§ **Exercise directions**
Produce word for word the lines of the data below running from the one that has "brain with arms" to the one that has "</radialGradient>", inclusive, and no others.

§ **Dataset content**
******************************

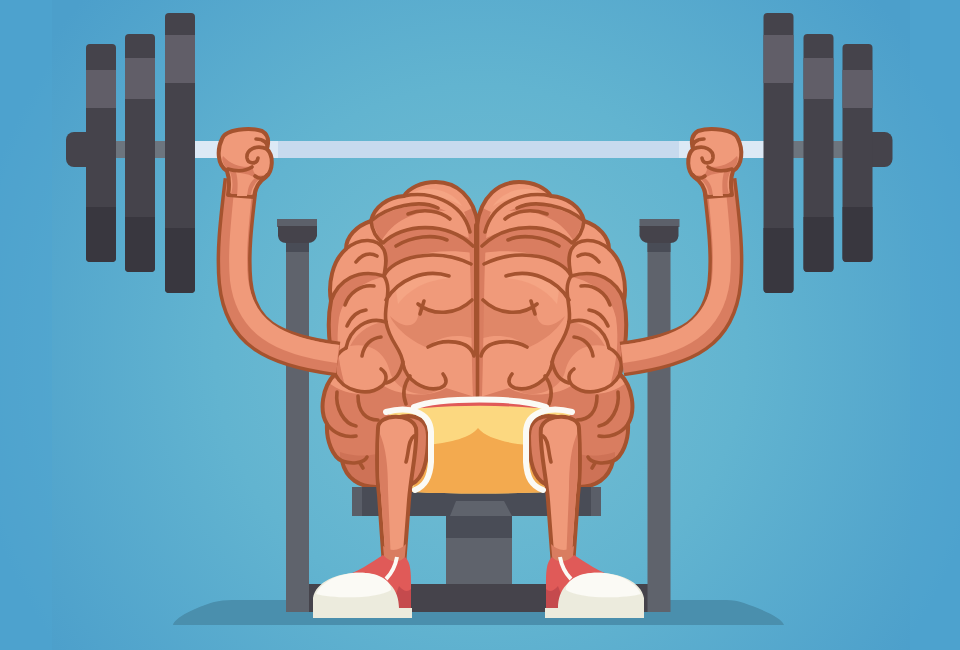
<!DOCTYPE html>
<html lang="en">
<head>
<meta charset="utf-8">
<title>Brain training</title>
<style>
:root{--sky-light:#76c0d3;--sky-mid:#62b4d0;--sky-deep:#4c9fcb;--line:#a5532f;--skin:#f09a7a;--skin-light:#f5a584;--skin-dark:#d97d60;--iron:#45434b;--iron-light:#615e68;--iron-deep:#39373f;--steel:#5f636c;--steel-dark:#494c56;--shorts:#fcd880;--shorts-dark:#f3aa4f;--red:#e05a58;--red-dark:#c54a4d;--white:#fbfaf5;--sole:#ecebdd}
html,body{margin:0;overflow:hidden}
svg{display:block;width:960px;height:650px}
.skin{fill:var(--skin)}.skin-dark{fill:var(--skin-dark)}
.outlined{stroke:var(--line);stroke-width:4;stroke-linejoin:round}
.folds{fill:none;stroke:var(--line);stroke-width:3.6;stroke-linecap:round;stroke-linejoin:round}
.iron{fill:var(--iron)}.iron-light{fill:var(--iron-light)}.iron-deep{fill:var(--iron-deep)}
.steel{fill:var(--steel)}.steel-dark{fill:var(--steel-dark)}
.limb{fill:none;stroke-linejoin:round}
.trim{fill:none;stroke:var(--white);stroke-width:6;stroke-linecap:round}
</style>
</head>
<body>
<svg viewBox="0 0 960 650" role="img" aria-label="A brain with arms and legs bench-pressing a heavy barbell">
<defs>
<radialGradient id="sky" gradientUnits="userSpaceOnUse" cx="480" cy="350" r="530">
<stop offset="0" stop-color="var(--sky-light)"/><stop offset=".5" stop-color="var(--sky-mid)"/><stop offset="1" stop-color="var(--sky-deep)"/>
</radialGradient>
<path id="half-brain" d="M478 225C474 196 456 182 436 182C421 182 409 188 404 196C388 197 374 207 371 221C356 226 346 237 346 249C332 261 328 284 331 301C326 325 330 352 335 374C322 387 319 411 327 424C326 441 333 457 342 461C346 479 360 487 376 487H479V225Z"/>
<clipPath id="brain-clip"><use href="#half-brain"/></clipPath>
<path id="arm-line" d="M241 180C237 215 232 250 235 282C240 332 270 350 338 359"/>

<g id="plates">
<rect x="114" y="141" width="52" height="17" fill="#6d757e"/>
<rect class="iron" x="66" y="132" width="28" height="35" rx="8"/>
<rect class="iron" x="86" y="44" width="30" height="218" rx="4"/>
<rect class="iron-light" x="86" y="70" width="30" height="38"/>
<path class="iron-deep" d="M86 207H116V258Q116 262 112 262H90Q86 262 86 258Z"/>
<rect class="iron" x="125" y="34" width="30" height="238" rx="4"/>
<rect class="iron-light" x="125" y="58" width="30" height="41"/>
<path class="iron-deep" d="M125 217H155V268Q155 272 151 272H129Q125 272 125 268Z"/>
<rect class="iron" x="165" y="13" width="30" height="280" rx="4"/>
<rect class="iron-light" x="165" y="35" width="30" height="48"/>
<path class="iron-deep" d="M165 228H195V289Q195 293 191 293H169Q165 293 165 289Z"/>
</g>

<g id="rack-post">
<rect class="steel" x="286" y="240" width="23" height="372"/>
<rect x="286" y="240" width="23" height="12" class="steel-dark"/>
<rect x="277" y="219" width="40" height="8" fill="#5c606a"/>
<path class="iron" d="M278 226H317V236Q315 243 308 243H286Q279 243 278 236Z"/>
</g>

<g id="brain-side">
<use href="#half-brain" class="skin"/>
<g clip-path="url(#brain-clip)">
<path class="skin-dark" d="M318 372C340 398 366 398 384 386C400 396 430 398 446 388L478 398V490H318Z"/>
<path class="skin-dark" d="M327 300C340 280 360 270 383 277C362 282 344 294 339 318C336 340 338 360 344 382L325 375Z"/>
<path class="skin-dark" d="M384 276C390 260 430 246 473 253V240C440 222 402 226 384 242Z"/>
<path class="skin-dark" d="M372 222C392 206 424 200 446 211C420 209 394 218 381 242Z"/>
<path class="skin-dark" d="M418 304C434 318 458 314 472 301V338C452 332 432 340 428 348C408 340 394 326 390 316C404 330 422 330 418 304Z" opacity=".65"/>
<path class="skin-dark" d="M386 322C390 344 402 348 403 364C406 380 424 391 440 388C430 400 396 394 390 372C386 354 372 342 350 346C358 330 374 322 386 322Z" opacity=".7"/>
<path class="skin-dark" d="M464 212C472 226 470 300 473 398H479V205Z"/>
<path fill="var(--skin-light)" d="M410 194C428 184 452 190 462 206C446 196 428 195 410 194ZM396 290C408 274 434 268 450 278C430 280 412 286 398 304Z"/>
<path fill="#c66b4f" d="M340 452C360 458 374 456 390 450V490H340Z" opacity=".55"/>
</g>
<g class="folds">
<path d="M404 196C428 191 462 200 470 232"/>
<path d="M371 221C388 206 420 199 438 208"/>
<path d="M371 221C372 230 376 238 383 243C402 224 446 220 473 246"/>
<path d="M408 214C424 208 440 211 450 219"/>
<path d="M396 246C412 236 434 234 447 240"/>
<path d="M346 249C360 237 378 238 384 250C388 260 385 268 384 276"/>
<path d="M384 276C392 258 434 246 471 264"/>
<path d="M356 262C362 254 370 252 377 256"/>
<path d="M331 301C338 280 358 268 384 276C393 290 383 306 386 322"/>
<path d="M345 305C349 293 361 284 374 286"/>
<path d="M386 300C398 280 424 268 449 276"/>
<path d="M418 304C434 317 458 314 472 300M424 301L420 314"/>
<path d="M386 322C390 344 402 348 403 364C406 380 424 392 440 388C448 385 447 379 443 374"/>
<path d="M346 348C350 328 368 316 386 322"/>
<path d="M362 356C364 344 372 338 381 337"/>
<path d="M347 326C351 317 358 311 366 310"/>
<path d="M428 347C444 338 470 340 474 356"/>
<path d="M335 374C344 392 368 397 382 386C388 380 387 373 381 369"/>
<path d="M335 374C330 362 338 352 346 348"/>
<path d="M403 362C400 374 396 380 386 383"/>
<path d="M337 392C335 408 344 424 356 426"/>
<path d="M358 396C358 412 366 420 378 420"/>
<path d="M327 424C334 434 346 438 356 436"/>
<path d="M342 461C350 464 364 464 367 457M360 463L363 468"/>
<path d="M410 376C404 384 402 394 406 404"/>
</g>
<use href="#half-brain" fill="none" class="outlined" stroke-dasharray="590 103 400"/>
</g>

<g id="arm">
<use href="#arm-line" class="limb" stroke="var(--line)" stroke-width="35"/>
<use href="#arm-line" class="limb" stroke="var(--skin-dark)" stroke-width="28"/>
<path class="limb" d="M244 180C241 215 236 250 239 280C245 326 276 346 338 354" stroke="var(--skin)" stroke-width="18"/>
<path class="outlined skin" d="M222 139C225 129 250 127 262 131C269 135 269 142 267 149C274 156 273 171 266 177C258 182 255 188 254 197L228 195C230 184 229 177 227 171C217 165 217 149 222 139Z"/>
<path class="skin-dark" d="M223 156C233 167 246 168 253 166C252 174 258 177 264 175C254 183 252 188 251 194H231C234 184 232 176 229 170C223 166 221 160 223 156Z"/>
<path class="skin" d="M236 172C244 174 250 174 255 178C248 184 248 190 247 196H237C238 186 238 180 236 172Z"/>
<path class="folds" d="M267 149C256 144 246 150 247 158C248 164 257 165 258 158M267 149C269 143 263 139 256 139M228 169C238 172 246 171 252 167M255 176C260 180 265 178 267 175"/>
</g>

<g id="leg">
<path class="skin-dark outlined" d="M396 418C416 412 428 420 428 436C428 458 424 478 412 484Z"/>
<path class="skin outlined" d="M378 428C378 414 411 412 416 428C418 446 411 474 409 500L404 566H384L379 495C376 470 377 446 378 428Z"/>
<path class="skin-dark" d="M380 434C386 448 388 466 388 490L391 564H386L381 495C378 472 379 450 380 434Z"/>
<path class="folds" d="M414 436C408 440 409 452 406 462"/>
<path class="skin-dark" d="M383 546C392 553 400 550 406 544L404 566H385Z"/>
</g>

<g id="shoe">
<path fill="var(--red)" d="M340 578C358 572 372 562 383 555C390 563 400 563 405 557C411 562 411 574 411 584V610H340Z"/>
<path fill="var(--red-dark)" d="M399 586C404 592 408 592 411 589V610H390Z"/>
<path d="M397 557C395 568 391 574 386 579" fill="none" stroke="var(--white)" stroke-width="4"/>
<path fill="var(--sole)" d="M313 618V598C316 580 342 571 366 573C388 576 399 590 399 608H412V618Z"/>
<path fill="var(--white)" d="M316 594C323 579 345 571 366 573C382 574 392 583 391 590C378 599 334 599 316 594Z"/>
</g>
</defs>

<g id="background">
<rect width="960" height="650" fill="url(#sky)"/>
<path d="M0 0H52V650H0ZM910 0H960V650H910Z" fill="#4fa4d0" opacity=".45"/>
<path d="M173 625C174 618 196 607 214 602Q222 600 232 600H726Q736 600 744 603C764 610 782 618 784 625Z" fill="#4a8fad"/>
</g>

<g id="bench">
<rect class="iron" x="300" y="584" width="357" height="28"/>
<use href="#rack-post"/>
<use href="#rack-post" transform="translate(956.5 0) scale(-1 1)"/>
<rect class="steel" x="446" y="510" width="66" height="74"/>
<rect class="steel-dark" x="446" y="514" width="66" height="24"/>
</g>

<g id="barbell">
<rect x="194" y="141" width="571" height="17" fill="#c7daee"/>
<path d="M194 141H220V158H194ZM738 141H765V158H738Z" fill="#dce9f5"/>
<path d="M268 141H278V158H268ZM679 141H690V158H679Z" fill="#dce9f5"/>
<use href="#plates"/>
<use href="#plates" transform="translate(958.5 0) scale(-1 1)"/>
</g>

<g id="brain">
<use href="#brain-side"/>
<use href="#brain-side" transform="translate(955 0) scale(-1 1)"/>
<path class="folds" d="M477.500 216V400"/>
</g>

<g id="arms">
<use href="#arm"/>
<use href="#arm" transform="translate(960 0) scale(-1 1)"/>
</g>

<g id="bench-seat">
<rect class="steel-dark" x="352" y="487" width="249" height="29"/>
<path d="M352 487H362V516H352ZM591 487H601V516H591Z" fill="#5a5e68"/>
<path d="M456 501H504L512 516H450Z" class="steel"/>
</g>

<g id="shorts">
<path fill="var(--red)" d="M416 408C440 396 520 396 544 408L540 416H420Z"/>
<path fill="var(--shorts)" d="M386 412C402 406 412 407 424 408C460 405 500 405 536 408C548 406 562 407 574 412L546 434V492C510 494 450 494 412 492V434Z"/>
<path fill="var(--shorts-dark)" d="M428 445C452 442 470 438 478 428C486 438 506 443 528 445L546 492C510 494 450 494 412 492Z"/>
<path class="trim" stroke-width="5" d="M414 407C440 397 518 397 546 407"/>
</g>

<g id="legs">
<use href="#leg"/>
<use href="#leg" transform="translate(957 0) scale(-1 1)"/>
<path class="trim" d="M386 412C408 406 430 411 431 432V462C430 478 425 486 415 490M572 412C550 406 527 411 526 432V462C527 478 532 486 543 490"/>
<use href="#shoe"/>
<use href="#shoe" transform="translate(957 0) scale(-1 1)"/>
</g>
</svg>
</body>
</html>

******************************

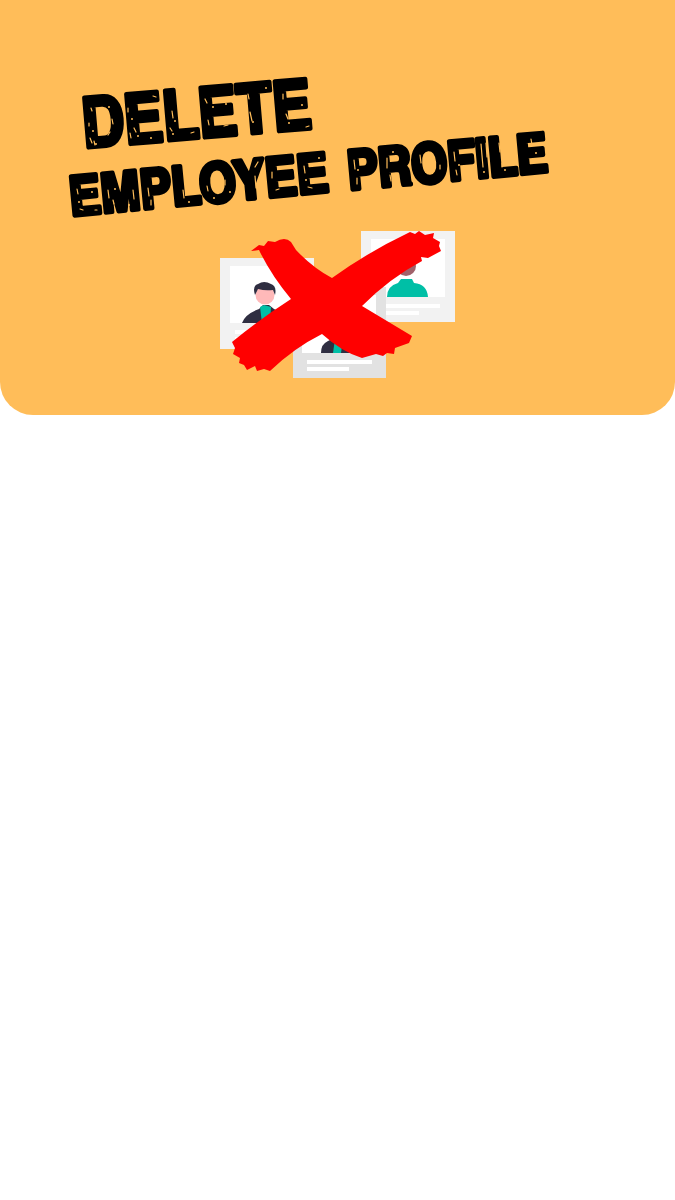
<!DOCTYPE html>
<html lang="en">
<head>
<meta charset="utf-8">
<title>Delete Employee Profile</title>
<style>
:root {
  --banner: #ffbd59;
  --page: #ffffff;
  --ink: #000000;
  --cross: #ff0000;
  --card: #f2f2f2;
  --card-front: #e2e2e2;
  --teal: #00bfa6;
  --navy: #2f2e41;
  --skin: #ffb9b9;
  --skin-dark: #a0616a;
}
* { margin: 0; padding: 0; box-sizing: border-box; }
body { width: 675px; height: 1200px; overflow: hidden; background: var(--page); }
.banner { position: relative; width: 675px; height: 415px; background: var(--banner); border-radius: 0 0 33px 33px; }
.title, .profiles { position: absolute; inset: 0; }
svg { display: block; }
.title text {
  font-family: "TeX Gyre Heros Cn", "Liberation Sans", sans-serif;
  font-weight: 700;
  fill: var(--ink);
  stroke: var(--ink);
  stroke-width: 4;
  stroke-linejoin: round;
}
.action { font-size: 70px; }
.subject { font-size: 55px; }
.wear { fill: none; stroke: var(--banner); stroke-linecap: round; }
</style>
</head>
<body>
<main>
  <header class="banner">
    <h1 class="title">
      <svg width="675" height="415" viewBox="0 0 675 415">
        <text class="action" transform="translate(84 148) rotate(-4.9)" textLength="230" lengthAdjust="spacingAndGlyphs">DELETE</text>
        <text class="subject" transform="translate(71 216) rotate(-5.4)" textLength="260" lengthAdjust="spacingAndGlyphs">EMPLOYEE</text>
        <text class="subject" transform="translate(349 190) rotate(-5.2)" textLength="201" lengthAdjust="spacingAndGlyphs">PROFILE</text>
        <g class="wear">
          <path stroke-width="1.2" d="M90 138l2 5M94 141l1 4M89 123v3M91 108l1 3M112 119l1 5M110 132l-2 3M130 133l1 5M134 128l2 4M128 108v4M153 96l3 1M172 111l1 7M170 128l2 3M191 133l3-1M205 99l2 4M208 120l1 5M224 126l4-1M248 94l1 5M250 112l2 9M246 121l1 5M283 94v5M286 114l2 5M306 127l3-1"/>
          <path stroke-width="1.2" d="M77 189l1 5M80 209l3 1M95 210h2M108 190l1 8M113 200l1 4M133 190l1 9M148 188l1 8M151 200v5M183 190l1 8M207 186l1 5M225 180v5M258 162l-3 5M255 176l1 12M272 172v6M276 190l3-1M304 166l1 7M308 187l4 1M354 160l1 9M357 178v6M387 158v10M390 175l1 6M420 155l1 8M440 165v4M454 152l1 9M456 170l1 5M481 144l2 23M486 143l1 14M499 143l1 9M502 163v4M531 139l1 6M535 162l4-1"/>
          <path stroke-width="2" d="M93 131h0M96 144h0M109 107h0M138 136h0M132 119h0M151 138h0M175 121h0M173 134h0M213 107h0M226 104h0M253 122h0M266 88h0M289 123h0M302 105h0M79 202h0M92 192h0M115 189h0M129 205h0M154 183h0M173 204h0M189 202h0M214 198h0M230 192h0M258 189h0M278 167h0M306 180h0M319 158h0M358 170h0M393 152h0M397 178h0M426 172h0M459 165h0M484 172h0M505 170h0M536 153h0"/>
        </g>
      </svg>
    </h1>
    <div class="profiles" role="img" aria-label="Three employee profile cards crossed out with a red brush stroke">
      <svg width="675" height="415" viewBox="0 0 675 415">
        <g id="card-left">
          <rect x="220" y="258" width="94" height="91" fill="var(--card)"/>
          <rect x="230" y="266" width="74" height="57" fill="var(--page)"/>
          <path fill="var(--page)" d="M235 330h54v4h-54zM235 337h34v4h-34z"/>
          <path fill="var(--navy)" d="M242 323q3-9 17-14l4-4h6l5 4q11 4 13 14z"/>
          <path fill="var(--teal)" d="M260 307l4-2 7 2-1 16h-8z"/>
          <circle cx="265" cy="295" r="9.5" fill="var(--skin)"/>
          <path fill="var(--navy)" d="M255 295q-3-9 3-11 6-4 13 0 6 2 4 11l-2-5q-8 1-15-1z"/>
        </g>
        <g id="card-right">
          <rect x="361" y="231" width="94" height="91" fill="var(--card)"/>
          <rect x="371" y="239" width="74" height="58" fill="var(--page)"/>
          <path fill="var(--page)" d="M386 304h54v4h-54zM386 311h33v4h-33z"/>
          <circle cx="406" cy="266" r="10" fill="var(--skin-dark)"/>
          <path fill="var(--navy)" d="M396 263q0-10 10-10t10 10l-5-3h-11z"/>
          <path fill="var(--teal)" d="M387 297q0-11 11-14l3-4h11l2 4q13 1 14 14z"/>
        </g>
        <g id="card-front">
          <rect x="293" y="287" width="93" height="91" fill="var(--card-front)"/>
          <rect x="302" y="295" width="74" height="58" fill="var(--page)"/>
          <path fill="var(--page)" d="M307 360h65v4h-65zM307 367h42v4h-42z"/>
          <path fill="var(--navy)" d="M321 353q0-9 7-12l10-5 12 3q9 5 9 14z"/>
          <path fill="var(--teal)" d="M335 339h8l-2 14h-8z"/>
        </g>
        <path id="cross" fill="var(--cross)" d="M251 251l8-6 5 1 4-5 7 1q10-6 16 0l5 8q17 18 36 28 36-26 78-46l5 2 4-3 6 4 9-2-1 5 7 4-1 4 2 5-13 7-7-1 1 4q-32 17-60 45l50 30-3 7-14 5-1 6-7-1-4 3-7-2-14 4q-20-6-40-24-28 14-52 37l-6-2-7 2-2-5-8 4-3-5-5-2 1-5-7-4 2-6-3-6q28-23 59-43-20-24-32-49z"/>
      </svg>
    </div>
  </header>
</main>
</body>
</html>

******************************

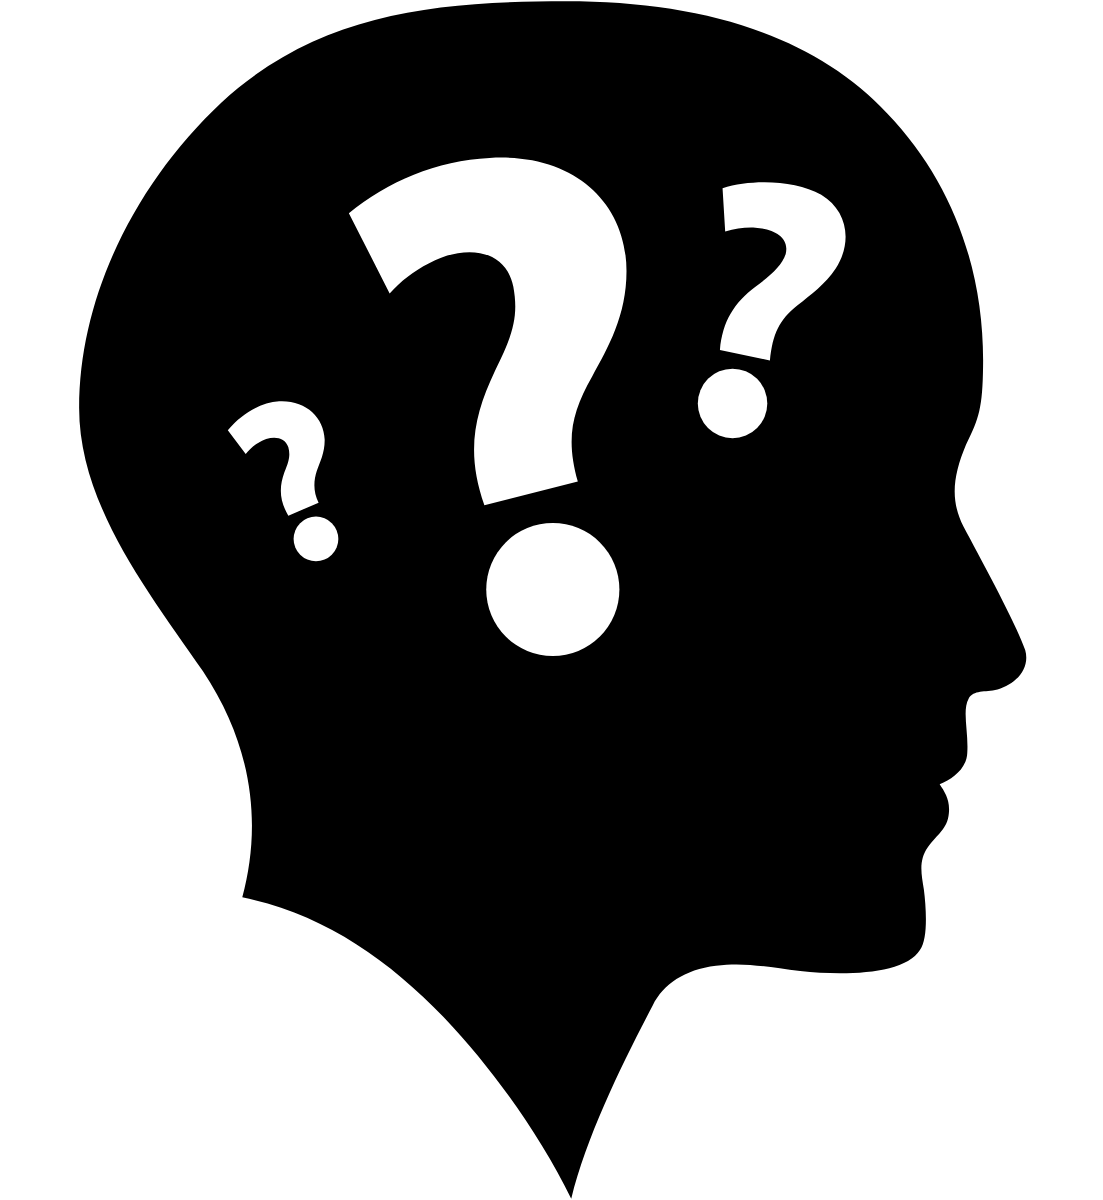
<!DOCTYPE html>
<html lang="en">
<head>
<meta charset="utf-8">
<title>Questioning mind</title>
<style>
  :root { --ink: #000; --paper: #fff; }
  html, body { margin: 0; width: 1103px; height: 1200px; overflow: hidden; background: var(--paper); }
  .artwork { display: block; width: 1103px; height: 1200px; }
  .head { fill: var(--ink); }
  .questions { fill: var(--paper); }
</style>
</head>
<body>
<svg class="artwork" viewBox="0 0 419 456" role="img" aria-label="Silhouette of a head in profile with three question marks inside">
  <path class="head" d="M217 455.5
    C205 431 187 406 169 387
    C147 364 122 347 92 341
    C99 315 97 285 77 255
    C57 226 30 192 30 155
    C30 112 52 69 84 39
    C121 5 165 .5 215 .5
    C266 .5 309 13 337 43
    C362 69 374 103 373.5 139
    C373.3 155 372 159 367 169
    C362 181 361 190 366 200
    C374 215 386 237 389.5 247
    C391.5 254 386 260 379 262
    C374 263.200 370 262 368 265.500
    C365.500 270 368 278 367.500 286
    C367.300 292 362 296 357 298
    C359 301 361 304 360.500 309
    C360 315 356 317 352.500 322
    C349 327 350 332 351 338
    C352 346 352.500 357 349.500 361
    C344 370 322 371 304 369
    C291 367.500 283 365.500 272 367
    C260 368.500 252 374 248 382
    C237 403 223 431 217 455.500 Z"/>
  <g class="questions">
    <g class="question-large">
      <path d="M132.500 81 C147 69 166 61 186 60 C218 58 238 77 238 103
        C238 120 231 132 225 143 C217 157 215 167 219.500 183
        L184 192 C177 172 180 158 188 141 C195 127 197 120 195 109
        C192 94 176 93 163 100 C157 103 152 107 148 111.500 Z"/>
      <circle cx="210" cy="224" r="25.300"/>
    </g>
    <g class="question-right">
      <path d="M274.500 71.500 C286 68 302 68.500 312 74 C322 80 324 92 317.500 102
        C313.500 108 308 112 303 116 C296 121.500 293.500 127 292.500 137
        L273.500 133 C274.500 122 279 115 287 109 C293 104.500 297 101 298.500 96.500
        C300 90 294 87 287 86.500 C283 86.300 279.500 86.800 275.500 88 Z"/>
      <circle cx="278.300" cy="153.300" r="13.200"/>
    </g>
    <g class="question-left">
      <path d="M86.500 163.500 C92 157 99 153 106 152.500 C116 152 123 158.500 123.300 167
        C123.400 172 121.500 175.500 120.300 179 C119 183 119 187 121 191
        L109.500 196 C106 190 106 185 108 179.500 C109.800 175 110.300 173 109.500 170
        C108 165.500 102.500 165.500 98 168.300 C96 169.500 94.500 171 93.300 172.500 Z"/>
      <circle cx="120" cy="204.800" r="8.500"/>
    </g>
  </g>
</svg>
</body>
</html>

******************************

§ **Reply**
<svg viewBox="0 0 960 650" role="img" aria-label="A brain with arms and legs bench-pressing a heavy barbell">
<defs>
<radialGradient id="sky" gradientUnits="userSpaceOnUse" cx="480" cy="350" r="530">
<stop offset="0" stop-color="var(--sky-light)"/><stop offset=".5" stop-color="var(--sky-mid)"/><stop offset="1" stop-color="var(--sky-deep)"/>
</radialGradient>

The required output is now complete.